RM: Local authorities will welcome more money for infrastructure. Councils are also getting more devolved powers, including control over the adult education budget. However, with this control comes greater responsibility for carrying out cuts.
RM: This is a naked piece of political mudslinging as Hammond spends several minutes extolling the greatness of the mansion that inspired Jane Austen’s Pemberley in Pride and Prejudice, which he claims was threatened by opencast mining nearby that was authorised by a previous Labour government. However desperate the need for repairs, there may be eyebrows raised at the sum going to the house and prominence given to one residence during Hammond’s short speech.
RM: This is simply meeting a pledge made under David Cameron but there is a lot of analysis suggesting it will not be enough, especially given the pressure that social care cuts are putting on the NHS.

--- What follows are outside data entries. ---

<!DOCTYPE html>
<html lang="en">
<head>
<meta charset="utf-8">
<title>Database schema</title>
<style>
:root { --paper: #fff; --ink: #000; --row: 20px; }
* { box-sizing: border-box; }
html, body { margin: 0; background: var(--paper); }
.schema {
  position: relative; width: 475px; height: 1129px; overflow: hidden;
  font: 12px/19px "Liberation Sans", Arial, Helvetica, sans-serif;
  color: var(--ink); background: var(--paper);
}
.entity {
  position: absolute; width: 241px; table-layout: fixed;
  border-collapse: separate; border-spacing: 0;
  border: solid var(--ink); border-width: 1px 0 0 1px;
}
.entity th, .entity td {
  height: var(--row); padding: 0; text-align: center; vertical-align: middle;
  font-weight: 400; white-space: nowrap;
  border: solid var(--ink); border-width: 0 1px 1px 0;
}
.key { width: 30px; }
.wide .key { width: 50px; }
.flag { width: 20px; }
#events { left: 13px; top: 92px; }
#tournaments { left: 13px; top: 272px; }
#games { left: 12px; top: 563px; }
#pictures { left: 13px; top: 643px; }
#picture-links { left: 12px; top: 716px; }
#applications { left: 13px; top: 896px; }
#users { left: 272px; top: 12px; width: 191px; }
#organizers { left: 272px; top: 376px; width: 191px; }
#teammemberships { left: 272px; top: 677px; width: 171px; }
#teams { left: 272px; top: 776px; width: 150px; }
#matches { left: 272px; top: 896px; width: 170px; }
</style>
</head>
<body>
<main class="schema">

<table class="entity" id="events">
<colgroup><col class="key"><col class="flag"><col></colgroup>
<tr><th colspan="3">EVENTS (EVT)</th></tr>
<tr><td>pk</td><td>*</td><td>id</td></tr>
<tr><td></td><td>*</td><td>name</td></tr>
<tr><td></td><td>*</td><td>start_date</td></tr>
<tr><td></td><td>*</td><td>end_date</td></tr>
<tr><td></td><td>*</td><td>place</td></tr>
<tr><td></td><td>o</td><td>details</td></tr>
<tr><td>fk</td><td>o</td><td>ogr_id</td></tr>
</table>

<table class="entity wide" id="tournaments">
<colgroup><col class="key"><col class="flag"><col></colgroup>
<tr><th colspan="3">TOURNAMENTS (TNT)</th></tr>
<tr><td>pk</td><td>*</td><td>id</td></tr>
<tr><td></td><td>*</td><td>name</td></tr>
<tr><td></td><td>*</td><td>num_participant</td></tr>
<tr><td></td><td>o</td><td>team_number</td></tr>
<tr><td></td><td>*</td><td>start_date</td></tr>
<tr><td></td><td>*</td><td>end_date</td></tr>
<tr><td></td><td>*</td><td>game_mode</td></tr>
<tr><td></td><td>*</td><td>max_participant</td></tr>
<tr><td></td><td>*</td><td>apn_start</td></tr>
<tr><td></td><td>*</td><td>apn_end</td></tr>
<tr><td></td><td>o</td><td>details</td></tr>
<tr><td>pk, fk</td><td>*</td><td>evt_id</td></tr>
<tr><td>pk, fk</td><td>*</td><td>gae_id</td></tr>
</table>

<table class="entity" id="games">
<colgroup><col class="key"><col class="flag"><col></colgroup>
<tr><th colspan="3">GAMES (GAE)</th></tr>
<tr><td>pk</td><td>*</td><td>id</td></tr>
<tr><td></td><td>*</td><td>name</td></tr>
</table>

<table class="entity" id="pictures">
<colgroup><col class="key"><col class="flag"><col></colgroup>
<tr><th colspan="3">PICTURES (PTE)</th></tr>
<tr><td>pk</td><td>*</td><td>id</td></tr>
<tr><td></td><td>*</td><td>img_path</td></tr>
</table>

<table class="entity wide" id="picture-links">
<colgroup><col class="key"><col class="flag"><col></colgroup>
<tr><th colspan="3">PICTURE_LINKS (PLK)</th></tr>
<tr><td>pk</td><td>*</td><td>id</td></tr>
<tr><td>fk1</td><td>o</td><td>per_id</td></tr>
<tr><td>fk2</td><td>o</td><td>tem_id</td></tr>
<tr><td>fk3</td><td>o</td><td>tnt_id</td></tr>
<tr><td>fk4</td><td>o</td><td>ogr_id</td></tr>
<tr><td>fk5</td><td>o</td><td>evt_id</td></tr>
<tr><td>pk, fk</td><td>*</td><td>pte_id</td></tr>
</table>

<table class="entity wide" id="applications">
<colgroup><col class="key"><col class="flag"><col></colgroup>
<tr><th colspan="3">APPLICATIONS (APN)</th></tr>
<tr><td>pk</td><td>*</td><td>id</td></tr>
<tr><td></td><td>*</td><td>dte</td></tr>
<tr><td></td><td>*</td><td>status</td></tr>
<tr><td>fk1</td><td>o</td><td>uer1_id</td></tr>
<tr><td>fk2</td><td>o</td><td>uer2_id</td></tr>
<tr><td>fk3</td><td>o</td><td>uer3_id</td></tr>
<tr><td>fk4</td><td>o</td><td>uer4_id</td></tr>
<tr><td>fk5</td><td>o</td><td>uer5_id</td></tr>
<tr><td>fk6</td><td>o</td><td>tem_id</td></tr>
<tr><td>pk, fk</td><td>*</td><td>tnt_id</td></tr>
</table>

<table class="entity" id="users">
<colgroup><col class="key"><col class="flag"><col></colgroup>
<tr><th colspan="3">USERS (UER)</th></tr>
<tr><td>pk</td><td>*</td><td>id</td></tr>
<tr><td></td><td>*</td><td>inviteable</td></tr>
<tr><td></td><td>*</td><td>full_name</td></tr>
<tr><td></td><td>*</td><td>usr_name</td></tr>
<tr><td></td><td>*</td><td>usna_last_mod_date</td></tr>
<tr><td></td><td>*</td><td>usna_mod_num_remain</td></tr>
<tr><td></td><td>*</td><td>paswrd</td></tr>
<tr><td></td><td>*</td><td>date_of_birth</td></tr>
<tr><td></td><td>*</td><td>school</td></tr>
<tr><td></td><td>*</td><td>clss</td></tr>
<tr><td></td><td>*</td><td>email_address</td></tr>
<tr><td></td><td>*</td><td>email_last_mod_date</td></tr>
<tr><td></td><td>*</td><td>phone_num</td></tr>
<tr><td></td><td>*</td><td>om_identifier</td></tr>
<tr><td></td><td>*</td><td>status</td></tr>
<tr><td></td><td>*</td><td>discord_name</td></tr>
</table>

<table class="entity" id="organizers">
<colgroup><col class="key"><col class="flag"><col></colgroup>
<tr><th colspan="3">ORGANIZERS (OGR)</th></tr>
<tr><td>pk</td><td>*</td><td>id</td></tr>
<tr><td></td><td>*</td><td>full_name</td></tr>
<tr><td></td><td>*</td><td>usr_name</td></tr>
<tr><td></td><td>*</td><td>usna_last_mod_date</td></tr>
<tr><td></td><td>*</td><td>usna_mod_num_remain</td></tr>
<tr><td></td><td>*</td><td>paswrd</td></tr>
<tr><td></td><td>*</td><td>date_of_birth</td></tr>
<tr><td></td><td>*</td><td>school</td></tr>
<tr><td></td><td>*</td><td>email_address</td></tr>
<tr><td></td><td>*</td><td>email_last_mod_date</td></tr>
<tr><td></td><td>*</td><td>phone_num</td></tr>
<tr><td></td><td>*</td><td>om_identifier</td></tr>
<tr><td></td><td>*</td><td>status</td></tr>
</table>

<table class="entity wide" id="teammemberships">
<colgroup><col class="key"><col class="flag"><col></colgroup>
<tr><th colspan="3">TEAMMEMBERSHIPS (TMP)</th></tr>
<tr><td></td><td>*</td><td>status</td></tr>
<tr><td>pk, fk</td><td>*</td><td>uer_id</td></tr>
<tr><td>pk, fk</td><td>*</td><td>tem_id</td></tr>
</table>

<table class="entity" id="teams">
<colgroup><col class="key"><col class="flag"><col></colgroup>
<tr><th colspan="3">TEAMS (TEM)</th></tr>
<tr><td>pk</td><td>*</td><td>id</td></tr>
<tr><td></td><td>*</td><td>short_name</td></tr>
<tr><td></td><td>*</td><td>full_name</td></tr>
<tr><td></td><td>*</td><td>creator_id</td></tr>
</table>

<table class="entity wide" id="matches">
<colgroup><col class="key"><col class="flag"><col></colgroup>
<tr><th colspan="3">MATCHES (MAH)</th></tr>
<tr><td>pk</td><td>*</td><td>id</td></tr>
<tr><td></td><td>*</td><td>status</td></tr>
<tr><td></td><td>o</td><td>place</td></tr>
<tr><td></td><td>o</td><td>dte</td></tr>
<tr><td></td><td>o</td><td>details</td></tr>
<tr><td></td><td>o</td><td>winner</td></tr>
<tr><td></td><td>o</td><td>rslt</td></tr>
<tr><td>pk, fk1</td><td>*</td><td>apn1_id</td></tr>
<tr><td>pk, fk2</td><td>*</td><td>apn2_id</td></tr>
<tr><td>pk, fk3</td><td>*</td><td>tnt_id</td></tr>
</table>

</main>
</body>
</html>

RM: May’s government has clearly anticipated a problem in prisons that could quickly spiral further out of control, and acted to put more money into prison safety.
RM: Some had interpreted Theresa May’s comments that she wanted the UK to have the lowest corporation tax rate in the G20 as a sign that she could slash it as low as 15% – the rate promised by the US president-elect, Donald Trump. However, Hammond has held off for now.
RM: The crackdown on fraudulent whiplash claims was a widely trailed measure aimed at helping ‘just about managing’ families. But it looks like this could be offset at least partially by the higher consumer tax on insurance premiums.
RM: This is a revenue raiser for the Treasury as employers will have to pay national insurance on benefits like mobile phone contracts and gym membership. Experts suggest the incentive for businesses to offer work perks will plummet.
RM: Another year, another crackdown on tax avoidance. The measure is a good one though. It is specifically aimed at closing down the scheme the Guardian exposed last week where employment agencies make windfalls by exploiting the flat rate scheme.
RM: This will raise a significant amount for the Treasury and cost employers on average £7.18 per worker. This is because the earnings threshold above which a business has to pay NI contributions will not rise with inflation but a modest £1 next year, bringing it into line with the threshold for employees.
RM: Hammond built this passage up so much that it sounded like he was about to announce another big rise in the personal allowance. However, he is simply confirming Osborne’s previous pledges.
RM: This was another widely trailed policy. It will be good news for workers on minimum wage jobs but the rise is not big enough to keep pace with Osborne’s promise that the rate will reach £9 by 2020.
RM: This is designed to incentivise people on part-time jobs to increase their hours, as it will slow the rate at which in-work benefits are withdrawn for those on universal credit. It has been welcomed by campaigners as a first step, but Iain Duncan Smith, the former work and pensions secretary, has said it does not go far enough.
RM: This is an agenda to help the ‘squeezed middle’ that could have been outlined by the former Labour leader Ed Miliband. In fact, when Miliband proposed the ban on letting agency fees, the Conservatives claimed it would lead to higher rents and less choice for tenants.
RM: This may be the help for savers that Theresa May hinted at in her Conservative conference speech when she claimed savings were being eroded by monetary policy. That appeared to be an unprecedented intervention in the activities of the Bank of England. However, she might simply have had this retail offering from the government in mind.
RM: It is becoming quite politically impossible for a chancellor to raise fuel duty, given the annual pressure against any more rises from Tory backbenchers and the rightwing press.
RM: Hammond has a reputation for being dull but this seemed to be an attempt at a dry joke. He announced dramatically that he was about to abolish the autumn statement, giving the impression he was about to resign, before simply switching to an autumn budget and spring statement. The spring statement will no longer be a major fiscal event but a response to economic forecasts produced twice a year by the OBR.
Source: Guardian Transport